We have seen an interesting divergence between the pre-selected winners and the most popular choices. We think these are particularly rich areas to explore with further content currently under development. There could be three reasons for this:
- Our picks were wrong and the choice we valued is wrong
- The concept is poorly presented so that participants don’t understand what we were getting at. We are pretty sure people were confused about an entry called ACEi and ARB combination therapy. Some participants thought it was asking about the value of ACEi and ARBs have to nephrology (invaluable, if you are not aware). We intended to ask people about the problem of using them simultaneously.
- People did not use the learning materials to make their choice but sped through it, because, get over yourself, it’s just an Internet game.
The response to the project has been great. We have 260 people participating in the contest and have had a spirited discussion on Twitter.
On April 8, we announced that JNC8 won the second NephMadness tournament. The top finisher was Carlos Machado.
We are delighted by the response we have received to NephMadness and feel that online games have a strong future in social media medical education.

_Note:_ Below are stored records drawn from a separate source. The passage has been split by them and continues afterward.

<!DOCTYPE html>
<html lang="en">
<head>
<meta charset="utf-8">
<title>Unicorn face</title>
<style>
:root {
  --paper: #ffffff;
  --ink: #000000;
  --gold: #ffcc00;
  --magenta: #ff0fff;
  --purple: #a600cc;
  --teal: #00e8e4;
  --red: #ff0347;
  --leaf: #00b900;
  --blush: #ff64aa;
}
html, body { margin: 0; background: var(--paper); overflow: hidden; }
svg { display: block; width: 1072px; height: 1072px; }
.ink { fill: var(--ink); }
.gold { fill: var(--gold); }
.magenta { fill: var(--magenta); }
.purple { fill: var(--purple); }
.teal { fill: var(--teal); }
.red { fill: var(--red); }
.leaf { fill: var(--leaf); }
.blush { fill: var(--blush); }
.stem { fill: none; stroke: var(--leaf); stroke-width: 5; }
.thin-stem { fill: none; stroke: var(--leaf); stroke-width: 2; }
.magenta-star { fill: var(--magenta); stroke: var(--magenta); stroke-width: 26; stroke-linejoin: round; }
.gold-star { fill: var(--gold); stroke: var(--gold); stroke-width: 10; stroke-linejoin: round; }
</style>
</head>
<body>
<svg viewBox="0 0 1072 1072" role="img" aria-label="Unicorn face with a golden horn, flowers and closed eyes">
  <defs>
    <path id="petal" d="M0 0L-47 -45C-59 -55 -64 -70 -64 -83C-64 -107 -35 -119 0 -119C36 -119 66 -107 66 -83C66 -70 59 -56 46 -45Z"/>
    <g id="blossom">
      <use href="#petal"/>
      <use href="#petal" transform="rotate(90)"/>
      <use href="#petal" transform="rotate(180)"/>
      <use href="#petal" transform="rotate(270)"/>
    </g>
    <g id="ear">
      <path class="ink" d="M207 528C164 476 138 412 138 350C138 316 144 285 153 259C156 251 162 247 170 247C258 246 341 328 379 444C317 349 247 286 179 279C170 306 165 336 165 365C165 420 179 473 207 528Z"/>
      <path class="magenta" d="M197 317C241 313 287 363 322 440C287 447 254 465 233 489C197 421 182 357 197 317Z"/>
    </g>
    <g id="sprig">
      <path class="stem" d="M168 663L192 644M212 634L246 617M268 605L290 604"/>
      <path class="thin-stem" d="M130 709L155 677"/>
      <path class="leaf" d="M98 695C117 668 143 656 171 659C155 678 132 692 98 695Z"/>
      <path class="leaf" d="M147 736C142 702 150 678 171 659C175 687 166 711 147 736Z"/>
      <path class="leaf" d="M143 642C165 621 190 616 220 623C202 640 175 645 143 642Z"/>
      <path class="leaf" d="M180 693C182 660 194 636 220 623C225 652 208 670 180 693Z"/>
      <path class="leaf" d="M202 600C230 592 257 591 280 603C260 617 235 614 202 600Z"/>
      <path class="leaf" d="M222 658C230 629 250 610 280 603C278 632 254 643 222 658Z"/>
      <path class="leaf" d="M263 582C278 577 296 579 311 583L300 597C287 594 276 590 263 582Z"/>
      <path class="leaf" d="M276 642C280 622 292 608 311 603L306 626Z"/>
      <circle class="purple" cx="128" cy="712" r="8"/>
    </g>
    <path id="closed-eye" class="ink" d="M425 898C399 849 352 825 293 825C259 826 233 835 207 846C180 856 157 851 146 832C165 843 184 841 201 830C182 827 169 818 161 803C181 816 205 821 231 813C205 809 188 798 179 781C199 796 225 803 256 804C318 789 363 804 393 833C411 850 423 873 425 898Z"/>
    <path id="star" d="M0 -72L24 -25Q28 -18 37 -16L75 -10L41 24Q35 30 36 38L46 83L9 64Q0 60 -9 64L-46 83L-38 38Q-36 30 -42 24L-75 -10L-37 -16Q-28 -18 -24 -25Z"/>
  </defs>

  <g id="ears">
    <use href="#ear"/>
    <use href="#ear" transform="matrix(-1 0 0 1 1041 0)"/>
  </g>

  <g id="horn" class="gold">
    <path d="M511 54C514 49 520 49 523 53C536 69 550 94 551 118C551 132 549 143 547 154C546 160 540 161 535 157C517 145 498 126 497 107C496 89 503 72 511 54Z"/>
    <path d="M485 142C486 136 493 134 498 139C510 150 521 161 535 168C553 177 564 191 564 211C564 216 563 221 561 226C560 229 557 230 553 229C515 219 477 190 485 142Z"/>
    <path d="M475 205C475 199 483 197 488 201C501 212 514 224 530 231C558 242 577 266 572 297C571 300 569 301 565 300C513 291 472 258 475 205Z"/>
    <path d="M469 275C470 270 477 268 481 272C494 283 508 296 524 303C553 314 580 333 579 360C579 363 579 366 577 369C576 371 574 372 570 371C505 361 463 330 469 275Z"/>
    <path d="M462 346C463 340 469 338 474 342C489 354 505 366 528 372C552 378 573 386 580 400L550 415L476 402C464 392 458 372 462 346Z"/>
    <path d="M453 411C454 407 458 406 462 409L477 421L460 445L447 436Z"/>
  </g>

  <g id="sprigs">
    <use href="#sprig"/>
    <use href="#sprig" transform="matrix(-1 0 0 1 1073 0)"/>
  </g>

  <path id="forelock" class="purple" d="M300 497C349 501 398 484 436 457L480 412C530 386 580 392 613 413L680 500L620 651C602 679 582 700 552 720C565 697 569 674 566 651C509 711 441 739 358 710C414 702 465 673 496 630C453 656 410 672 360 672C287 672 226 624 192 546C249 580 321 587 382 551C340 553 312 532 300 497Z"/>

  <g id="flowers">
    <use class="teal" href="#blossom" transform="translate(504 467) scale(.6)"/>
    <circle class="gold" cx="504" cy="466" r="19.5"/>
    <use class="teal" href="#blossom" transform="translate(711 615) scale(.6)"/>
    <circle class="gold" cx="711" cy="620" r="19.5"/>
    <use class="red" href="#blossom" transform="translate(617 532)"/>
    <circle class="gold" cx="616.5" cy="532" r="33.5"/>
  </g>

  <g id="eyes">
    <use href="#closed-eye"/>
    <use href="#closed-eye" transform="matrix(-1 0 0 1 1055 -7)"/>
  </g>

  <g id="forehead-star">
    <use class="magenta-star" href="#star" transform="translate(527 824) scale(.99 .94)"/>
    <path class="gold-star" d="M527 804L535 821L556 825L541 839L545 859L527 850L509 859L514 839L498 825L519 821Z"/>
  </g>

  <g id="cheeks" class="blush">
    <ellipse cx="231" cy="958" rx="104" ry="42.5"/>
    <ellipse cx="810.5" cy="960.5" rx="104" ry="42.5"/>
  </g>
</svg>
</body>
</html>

Joel Topf, MD, is an Assistant Clinical Professor of Medicine at Oakland University William Beaumont School of Medicine, and teaches residents and fellows at St. John Hospital and Medical Center in Detroit. Follow him on Twitter @kidney_boy.